• [WHAT IS BEING ASKED]: Gather up every line from the entries below that uses the word "size".

• [RECORD EXTRACTS]:
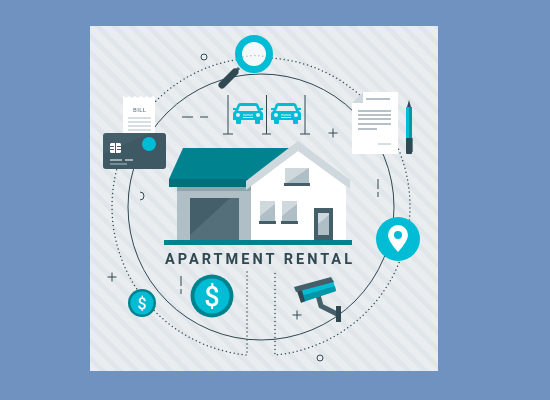
<!DOCTYPE html>
<html lang="en">
<head>
<meta charset="utf-8">
<title>Apartment Rental</title>
<style>
:root {
  --backdrop: #6f92c0;
  --panel: #e9edf0;
  --stripe: #e1e6ea;
  --ink: #2f4852;
  --slate: #455f6a;
  --slate-light: #6c838d;
  --teal: #00838f;
  --cyan: #00bcd4;
  --cyan-light: #26cfe2;
  --mist: #cfd8dc;
  --wall-side: #b0bec5;
  --white: #fff;
}
html, body { margin: 0; height: 100%; overflow: hidden; }
body { width: 550px; height: 400px; background: var(--backdrop); }
svg { display: block; }
.line { fill: none; stroke: var(--ink); stroke-width: 1; }
.dotted { stroke-width: 1.5; stroke-dasharray: 0 4; stroke-linecap: round; }
.ink { fill: var(--ink); }
.slate { fill: var(--slate); }
.teal { fill: var(--teal); }
.cyan { fill: var(--cyan); }
.white { fill: var(--white); }
.mist { fill: var(--mist); }
.side { fill: var(--wall-side); }
text { font-family: Roboto, Inter, sans-serif; }
.title { font-size: 14.5px; font-weight: 700; fill: var(--ink); }
.bill-label { font-size: 6px; font-weight: 500; fill: var(--slate-light); }
.dollar { font-weight: 500; fill: var(--white); text-anchor: middle; }
.rule { fill: none; stroke: var(--wall-side); stroke-width: 1; }
</style>
</head>
<body>
<svg width="550" height="400" viewBox="0 0 550 400" role="img" aria-label="Apartment rental: house with garage surrounded by rental service icons">
  <defs>
    <pattern id="stripes" width="12" height="12" patternUnits="userSpaceOnUse" patternTransform="rotate(-45)">
      <rect width="5" height="12" fill="var(--stripe)"/>
    </pattern>
    <g id="car">
      <path d="M5 1Q6 0 8 0H22Q24 0 25 1L28 8Q30 9 30 11V17H27V20Q27 21 26 21H23Q22 21 22 20V17H8V20Q8 21 7 21H4Q3 21 3 20V17H0V11Q0 9 2 8Z" class="cyan"/>
      <path d="M7 3H23L25 8H5Z" fill="var(--panel)"/>
      <path d="M0 5H3V7H0ZM27 5H30V7H27Z" class="cyan"/>
      <circle cx="5" cy="12" r="2" fill="var(--panel)"/>
      <circle cx="25" cy="12" r="2" fill="var(--panel)"/>
      <path d="M10 12H20M10 14.5H20" stroke="var(--panel)"/>
    </g>
    <path id="plus" d="M-4.5 0H4.5M0 -4.5V4.5" class="line"/>
    <g id="window">
      <rect width="15" height="21" class="mist"/>
      <path d="M0 21V15L15 3V21Z" class="side"/>
      <rect x="-1" y="20" width="17" height="3" class="slate"/>
    </g>
  </defs>

  <rect width="550" height="400" fill="var(--backdrop)"/>
  <g id="panel">
    <rect x="90" y="26" width="348" height="345" fill="var(--panel)"/>
    <rect x="90" y="26" width="348" height="345" fill="url(#stripes)"/>
  </g>

  <g id="rings">
    <path d="M247 272V355A149 149 0 1 1 275 355V272" class="line dotted"/>
    <circle cx="261" cy="207" r="133" class="line"/>
  </g>

  <g id="accents">
    <circle cx="204" cy="57" r="3" class="line"/>
    <circle cx="320" cy="358" r="3" class="line"/>
    <path d="M140 192A4 4 0 1 1 140 200" class="line"/>
    <path d="M182 117H193M200 117H208M378 179V189M378 192V197M181 276V286M181 289V294" class="line"/>
    <use href="#plus" x="333" y="133"/>
    <use href="#plus" x="112" y="277"/>
    <use href="#plus" x="297" y="315"/>
  </g>

  <g id="parking">
    <path d="M228 95V134M266.500 95V134M305 95V134M223 134H233M262 134H271M300 134H310" class="line"/>
    <use href="#car" x="233" y="103"/>
    <use href="#car" x="271" y="103"/>
  </g>

  <g id="house">
    <rect x="177" y="184" width="74" height="57" class="side"/>
    <rect x="177" y="184" width="74" height="7" fill="#90a4ae"/>
    <rect x="190" y="198" width="49" height="43" class="slate"/>
    <path d="M190 241V235L230 198H239V241Z" fill="#546e7a"/>
    <path d="M183 148H298L252 187H169V179Z" class="teal"/>
    <path d="M169 179H253L247 187H169Z" fill="#006f7b"/>
    <path d="M251 182L298 146L346 182V241H251Z" class="white"/>
    <path d="M298 141L350 180V189L298 151L246 190V181Z" class="mist"/>
    <path d="M285 168H309V184H285Z" class="mist"/>
    <path d="M285 184L309 168V184Z" class="side"/>
    <rect x="284" y="183" width="26" height="3" class="slate"/>
    <use href="#window" x="260" y="201"/>
    <use href="#window" x="282" y="201"/>
    <rect x="314" y="208" width="19" height="33" class="slate"/>
    <rect x="318" y="213" width="11" height="22" class="mist"/>
    <path d="M318 235V224L329 215V235Z" class="side"/>
    <rect x="164" y="240" width="188" height="5" class="teal"/>
  </g>
  <text x="165" y="264" class="title" textLength="187" lengthAdjust="spacing">APARTMENT RENTAL</text>

  <g id="magnifier">
    <path d="M239 68L232 75" stroke="var(--slate)" stroke-width="3"/>
    <path d="M235 72L222 85" stroke="var(--ink)" stroke-width="7" stroke-linecap="round"/>
    <circle cx="254" cy="54" r="15.500" fill="#f4f8fa" stroke="var(--cyan)" stroke-width="7"/>
    <path d="M243 57Q254 54 266 57" class="line dotted" stroke-opacity=".35"/>
  </g>

  <g id="payment">
    <path d="M123 96L126 98L129 96L132 98L135 96L138 98L141 96L144 98L147 96L150 98L153 96L155 97V134H123Z" class="white"/>
    <text x="133" y="112" class="bill-label" textLength="13">BILL</text>
    <path d="M128 118H151M128 122H151M128 126H151M128 130H151" class="rule"/>
    <rect x="103" y="133" width="63" height="36" rx="3" class="slate"/>
    <path d="M103 154L150 133H163Q166 133 166 136V166Q166 169 163 169H106Q103 169 103 166Z" fill="var(--ink)" opacity=".25"/>
    <rect x="110" y="143" width="11" height="10" rx="1.500" class="white"/>
    <path d="M110 146.500H114M110 149.500H114M117 146.500H121M117 149.500H121M115.500 143V153" stroke="var(--slate)"/>
    <circle cx="149" cy="144" r="7" class="cyan"/>
    <path d="M110 160H122M125 160H133" stroke="var(--white)" stroke-width="1"/>
    <path d="M110 164H127" stroke="var(--wall-side)" stroke-width="1"/>
  </g>

  <g id="contract">
    <path d="M363 92H398V154H352V103Z" class="white"/>
    <path d="M363 92V103H352Z" class="mist"/>
    <path d="M366 99H390" stroke="var(--slate-light)" stroke-width="1"/>
    <path d="M358 111H391M358 115H391M358 119H391M358 124H391M358 129H377" stroke="var(--slate-light)" stroke-width="1"/>
    <path d="M378 144H391" class="rule"/>
  </g>
  <g id="pen">
    <path d="M407 107L409 100L411 107Z" class="ink"/>
    <rect x="406" y="107" width="6" height="32" class="cyan"/>
    <rect x="409" y="107" width="3" height="32" fill="#0097a7"/>
    <rect x="406" y="138" width="6" height="16" rx="1" class="ink"/>
    <path d="M412.500 138V152" stroke="var(--slate-light)" stroke-width="1"/>
  </g>

  <g id="location">
    <circle cx="398" cy="239" r="22" class="cyan"/>
    <path d="M398 252Q388 241 388 235A10 10 0 0 1 408 235Q408 241 398 252Z" class="white"/>
    <circle cx="398" cy="235" r="4" class="cyan"/>
  </g>

  <g id="coins">
    <circle cx="212" cy="296" r="21.500" class="teal"/>
    <circle cx="212" cy="296" r="17.500" class="cyan"/>
    <text x="212" y="306" class="dollar" font-size="27">$</text>
    <circle cx="142" cy="303" r="14" class="teal"/>
    <circle cx="142" cy="303" r="11.500" class="cyan"/>
    <text x="142" y="309" class="dollar" font-size="16">$</text>
  </g>

  <g id="camera">
    <path d="M318 295L321 306L337 314" fill="none" stroke="var(--slate)" stroke-width="5" stroke-linejoin="round"/>
    <rect x="336" y="306" width="5" height="16" class="ink"/>
    <path d="M299 290L333 280L336 291L303 302Z" class="cyan"/>
    <path d="M301 296L335 286L336 291L303 302Z" fill="#0097a7"/>
    <path d="M296 288L301 287L305 301L301 303Z" class="ink"/>
    <path d="M294 287L331 277L334 282L296 292Z" class="slate"/>
  </g>
</svg>
</body>
</html>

• [EXPECTED ANSWER]:
.title { font-size: 14.5px; font-weight: 700; fill: var(--ink); }
.bill-label { font-size: 6px; font-weight: 500; fill: var(--slate-light); }
    <text x="212" y="306" class="dollar" font-size="27">$</text>
    <text x="142" y="309" class="dollar" font-size="16">$</text>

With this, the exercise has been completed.